Treatment of melanoma

There are different ways to treat skin melanoma. It all depends on the state of the tumor and the patient’s physical conditions. These are some of the treatments:

  • Radiotherapy. This method keeps the cancerous cells from growing. It’s a localized treatment which means it only affects the area where the melanoma is located.
  • Surgery. The most common method. The tumor and the tissue found around it are removed. The goal is to keep cancer from reproducing in the areas around it.
  • Chemotherapy. Used when melanoma has spread to other parts of the body. The patient is given a combination of drugs, including localized applications.
  • Immunotherapy. The goal of this treatment is to increase the strength of the immune system.

You might also like to read: What Is a Malignant Melanoma?


As in other cases, a nail melanoma prognosis depends on how early a diagnosis is made and treatment is begun. Unfortunately, the prognosis tends to be worse than in instances of cutaneous melanoma because the diagnosis, in many cases, is made late.

It’s essential for the primary care physician to be familiar with the characteristics of this type of melanoma, as this increases the chances of successful treatment.

Prevention of melanoma

One of the largest causes of melanoma is the lack of care surrounding exposure to the sun. You must keep the following in mind:

  • Avoid exposure to the sun during peak times (between noon and 4 pm).
  • Get in the habit of using sunscreen every day. Apply it half an hour before going out, especially if you’re going to a pool or the beach.
  • Drink at least two pints of water as the sun dehydrates your body and you need to regulate your body temperature.
  • Avoid tanning. Exposure to UV rays speeds up the skin aging process and increases the risk of skin cancer.
  • Pay attention to any irregularity. Don’t disregard any of the possible warning signs like lines on your nails or changes in color and size of moles.
A woman putting on sunblock so she doesn't get a black line on her nail.

If you have a black line on your nails, consult your doctor

It’s extremely common to confuse melanoma with benign diseases such as onychomycosis(nail fungus) or common bruises. For this reason, patients tend not to seek help until the condition is quite advanced.

Don’t self-diagnose. Consult a dermatologist if you find any skin abnormalities. It’s the only way to obtain a proper diagnosis and suitable treatment.

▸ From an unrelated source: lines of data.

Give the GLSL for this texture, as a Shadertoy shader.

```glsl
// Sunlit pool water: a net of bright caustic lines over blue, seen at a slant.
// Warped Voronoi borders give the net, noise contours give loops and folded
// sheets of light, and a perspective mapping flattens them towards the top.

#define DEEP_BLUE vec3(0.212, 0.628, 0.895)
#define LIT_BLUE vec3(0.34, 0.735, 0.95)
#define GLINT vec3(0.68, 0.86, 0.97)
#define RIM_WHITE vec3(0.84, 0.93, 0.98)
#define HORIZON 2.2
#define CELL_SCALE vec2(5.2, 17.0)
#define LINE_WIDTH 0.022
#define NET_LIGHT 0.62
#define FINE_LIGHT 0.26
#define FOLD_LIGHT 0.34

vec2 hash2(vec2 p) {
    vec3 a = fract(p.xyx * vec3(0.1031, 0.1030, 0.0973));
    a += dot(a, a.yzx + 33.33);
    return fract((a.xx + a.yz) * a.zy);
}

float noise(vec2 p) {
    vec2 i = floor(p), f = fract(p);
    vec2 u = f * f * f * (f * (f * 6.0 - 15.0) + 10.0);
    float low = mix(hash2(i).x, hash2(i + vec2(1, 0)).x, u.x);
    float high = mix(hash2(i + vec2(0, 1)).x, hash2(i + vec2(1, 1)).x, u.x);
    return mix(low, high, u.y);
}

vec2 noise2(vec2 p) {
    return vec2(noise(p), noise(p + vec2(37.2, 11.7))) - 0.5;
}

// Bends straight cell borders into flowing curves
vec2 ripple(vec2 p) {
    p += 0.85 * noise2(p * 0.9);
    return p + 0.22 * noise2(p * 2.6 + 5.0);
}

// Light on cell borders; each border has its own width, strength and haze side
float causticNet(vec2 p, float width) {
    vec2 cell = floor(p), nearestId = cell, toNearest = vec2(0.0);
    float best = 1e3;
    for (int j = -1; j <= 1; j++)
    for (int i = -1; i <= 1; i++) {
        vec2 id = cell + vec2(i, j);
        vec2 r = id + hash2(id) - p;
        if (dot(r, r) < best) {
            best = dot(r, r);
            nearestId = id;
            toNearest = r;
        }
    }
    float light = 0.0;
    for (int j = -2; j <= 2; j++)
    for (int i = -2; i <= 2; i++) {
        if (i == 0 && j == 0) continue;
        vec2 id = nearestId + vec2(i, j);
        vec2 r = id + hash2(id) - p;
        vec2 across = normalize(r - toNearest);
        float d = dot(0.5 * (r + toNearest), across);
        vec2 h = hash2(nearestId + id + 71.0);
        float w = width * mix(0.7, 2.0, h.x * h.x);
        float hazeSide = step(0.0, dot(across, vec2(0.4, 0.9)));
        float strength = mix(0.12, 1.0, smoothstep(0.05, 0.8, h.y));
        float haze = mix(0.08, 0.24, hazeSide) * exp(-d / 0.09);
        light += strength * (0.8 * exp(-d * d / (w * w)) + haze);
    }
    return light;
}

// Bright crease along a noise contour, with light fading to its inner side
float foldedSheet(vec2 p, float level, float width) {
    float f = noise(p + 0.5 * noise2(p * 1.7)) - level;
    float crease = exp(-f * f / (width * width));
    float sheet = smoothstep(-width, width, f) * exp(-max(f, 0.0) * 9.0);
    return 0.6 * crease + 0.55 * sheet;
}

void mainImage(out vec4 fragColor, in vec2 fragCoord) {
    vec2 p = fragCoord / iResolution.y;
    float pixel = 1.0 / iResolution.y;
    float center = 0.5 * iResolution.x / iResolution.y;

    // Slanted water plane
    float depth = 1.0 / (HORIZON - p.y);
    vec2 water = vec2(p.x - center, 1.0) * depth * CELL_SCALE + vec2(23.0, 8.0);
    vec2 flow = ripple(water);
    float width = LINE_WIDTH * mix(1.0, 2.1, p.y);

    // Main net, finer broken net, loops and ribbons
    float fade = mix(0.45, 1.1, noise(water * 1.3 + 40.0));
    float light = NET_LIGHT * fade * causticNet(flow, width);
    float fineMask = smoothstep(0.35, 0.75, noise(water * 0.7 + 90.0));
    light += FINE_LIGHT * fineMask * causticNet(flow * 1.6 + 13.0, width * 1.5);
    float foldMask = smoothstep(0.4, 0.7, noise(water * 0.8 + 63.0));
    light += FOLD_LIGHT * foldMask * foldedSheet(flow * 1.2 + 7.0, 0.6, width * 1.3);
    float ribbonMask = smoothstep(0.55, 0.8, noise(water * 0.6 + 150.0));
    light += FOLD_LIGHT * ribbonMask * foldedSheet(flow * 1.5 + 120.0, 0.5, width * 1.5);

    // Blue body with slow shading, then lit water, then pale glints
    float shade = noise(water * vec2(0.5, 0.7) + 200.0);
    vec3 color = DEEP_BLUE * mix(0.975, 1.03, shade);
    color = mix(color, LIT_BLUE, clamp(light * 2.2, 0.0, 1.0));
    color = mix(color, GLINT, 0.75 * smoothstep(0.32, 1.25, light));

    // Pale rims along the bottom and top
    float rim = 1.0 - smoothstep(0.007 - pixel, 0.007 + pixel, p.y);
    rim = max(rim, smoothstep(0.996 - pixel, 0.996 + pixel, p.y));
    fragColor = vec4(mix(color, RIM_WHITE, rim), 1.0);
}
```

All cited sources were thoroughly reviewed by our team to ensure their quality, reliability, currency, and validity. The bibliography of this article was considered reliable and of academic or scientific accuracy.

This text is provided for informational purposes only and does not replace consultation with a professional. If in doubt, consult your specialist.